Task brief: Set down each record that follows exactly. Drop the images.

Stored data entries:
▬▬▬

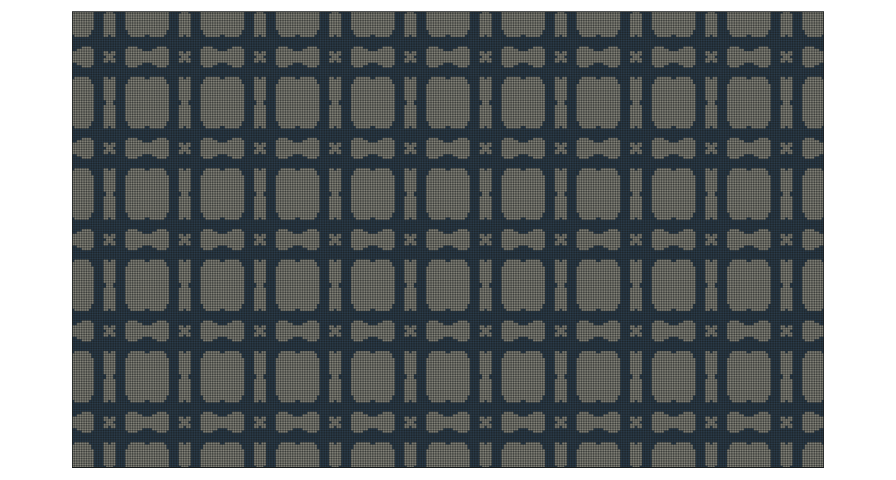
Write a Shadertoy shader that draws this pattern.

```glsl
// Knitted panel of barrels, bows, bars and small crosses, stitched in pale yarn on navy.

const vec2 PANEL_MIN = vec2(0.0803, 0.0250);  // panel corners as fractions of the canvas
const vec2 PANEL_MAX = vec2(0.9197, 0.9765);
const vec2 REPEATS   = vec2(10.0, 5.0);       // motifs across and down
const vec2 STITCHES  = vec2(31.0, 39.0);      // stitches in one repeat
const vec2 HEM       = vec2(0.0012, 0.0020);  // dark rim, as a fraction of the panel

const vec3 PAPER     = vec3(1.0);
const vec3 GAP       = vec3(0.09, 0.10, 0.10);
const vec3 PALE_YARN = vec3(0.57, 0.567, 0.525);
const vec3 NAVY_YARN = vec3(0.173, 0.25, 0.317);

const float YARN_COVER = 0.6;    // mean share of yarn over gap
const float YARN_RELIEF = 0.2;   // depth of the stitch relief on each axis
const int   SAMPLES = 4;         // antialiasing samples per axis
const float TAU = 6.2831853;

// All motifs take folded distances from their centre, in stitches.
bool barrel(vec2 p) {
    float bulge = 9.4 - 2.4 * pow(p.y / 11.0, 3.0);
    bool notch = p.x < 1.0 && p.y > 10.0;
    return p.x < bulge && p.y < 11.0 && !notch;
}

bool bow(vec2 p) {
    float knot = 1.9 + 0.55 * p.x;
    float tip = max(p.x - 6.0, 0.0);
    return p.x < 9.2 && p.y < min(knot, 4.6 - 0.25 * tip * tip);
}

bool bar(vec2 p) {
    bool endNotch = p.x < 0.5 && p.y > 10.0;
    bool sideNotch = p.x > 1.5 && p.y < 1.0;
    return p.x < 2.5 && p.y < 11.0 && !endNotch && !sideNotch;
}

bool cross5(vec2 p) {
    return max(p.x, p.y) < 2.5 && abs(p.x - p.y) < 1.5;
}

vec3 knit(vec2 panel) {
    // Mirror each repeat about the barrel centre, then snap to whole stitches
    vec2 cell = panel * REPEATS;
    vec2 thread = abs(cell - round(cell)) * STITCHES;
    vec2 near = floor(thread) + 0.5;
    vec2 far = abs(0.5 * STITCHES - near);

    bool pale = barrel(near) || bow(vec2(near.x, far.y))
             || bar(vec2(far.x, near.y)) || cross5(far);

    // Raised stitch centres with dark gaps between
    vec2 relief = -cos(TAU * thread);
    float cover = YARN_COVER + YARN_RELIEF * (relief.x + relief.y);
    return mix(GAP, pale ? PALE_YARN : NAVY_YARN, cover);
}

vec3 scene(vec2 uv) {
    vec2 panel = (uv - PANEL_MIN) / (PANEL_MAX - PANEL_MIN);
    vec2 inset = min(panel, 1.0 - panel);
    if (min(inset.x, inset.y) < 0.0) return PAPER;
    if (any(lessThan(inset, HEM))) return GAP;
    return knit(panel);
}

void mainImage(out vec4 fragColor, in vec2 fragCoord) {
    // Average a grid of samples over the pixel
    vec3 sum = vec3(0.0);
    for (int j = 0; j < SAMPLES; j++) {
        for (int i = 0; i < SAMPLES; i++) {
            vec2 offset = (vec2(i, j) + 0.5) / float(SAMPLES) - 0.5;
            sum += scene((fragCoord + offset) / iResolution.xy);
        }
    }
    fragColor = vec4(sum / float(SAMPLES * SAMPLES), 1.0);
}
```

▬▬▬

Reply:
Write a Shadertoy shader that draws this pattern.

```glsl
// Knitted panel of barrels, bows, bars and small crosses, stitched in pale yarn on navy.

const vec2 PANEL_MIN = vec2(0.0803, 0.0250);  // panel corners as fractions of the canvas
const vec2 PANEL_MAX = vec2(0.9197, 0.9765);
const vec2 REPEATS   = vec2(10.0, 5.0);       // motifs across and down
const vec2 STITCHES  = vec2(31.0, 39.0);      // stitches in one repeat
const vec2 HEM       = vec2(0.0012, 0.0020);  // dark rim, as a fraction of the panel

const vec3 PAPER     = vec3(1.0);
const vec3 GAP       = vec3(0.09, 0.10, 0.10);
const vec3 PALE_YARN = vec3(0.57, 0.567, 0.525);
const vec3 NAVY_YARN = vec3(0.173, 0.25, 0.317);

const float YARN_COVER = 0.6;    // mean share of yarn over gap
const float YARN_RELIEF = 0.2;   // depth of the stitch relief on each axis
const int   SAMPLES = 4;         // antialiasing samples per axis
const float TAU = 6.2831853;

// All motifs take folded distances from their centre, in stitches.
bool barrel(vec2 p) {
    float bulge = 9.4 - 2.4 * pow(p.y / 11.0, 3.0);
    bool notch = p.x < 1.0 && p.y > 10.0;
    return p.x < bulge && p.y < 11.0 && !notch;
}

bool bow(vec2 p) {
    float knot = 1.9 + 0.55 * p.x;
    float tip = max(p.x - 6.0, 0.0);
    return p.x < 9.2 && p.y < min(knot, 4.6 - 0.25 * tip * tip);
}

bool bar(vec2 p) {
    bool endNotch = p.x < 0.5 && p.y > 10.0;
    bool sideNotch = p.x > 1.5 && p.y < 1.0;
    return p.x < 2.5 && p.y < 11.0 && !endNotch && !sideNotch;
}

bool cross5(vec2 p) {
    return max(p.x, p.y) < 2.5 && abs(p.x - p.y) < 1.5;
}

vec3 knit(vec2 panel) {
    // Mirror each repeat about the barrel centre, then snap to whole stitches
    vec2 cell = panel * REPEATS;
    vec2 thread = abs(cell - round(cell)) * STITCHES;
    vec2 near = floor(thread) + 0.5;
    vec2 far = abs(0.5 * STITCHES - near);

    bool pale = barrel(near) || bow(vec2(near.x, far.y))
             || bar(vec2(far.x, near.y)) || cross5(far);

    // Raised stitch centres with dark gaps between
    vec2 relief = -cos(TAU * thread);
    float cover = YARN_COVER + YARN_RELIEF * (relief.x + relief.y);
    return mix(GAP, pale ? PALE_YARN : NAVY_YARN, cover);
}

vec3 scene(vec2 uv) {
    vec2 panel = (uv - PANEL_MIN) / (PANEL_MAX - PANEL_MIN);
    vec2 inset = min(panel, 1.0 - panel);
    if (min(inset.x, inset.y) < 0.0) return PAPER;
    if (any(lessThan(inset, HEM))) return GAP;
    return knit(panel);
}

void mainImage(out vec4 fragColor, in vec2 fragCoord) {
    // Average a grid of samples over the pixel
    vec3 sum = vec3(0.0);
    for (int j = 0; j < SAMPLES; j++) {
        for (int i = 0; i < SAMPLES; i++) {
            vec2 offset = (vec2(i, j) + 0.5) / float(SAMPLES) - 0.5;
            sum += scene((fragCoord + offset) / iResolution.xy);
        }
    }
    fragColor = vec4(sum / float(SAMPLES * SAMPLES), 1.0);
}
```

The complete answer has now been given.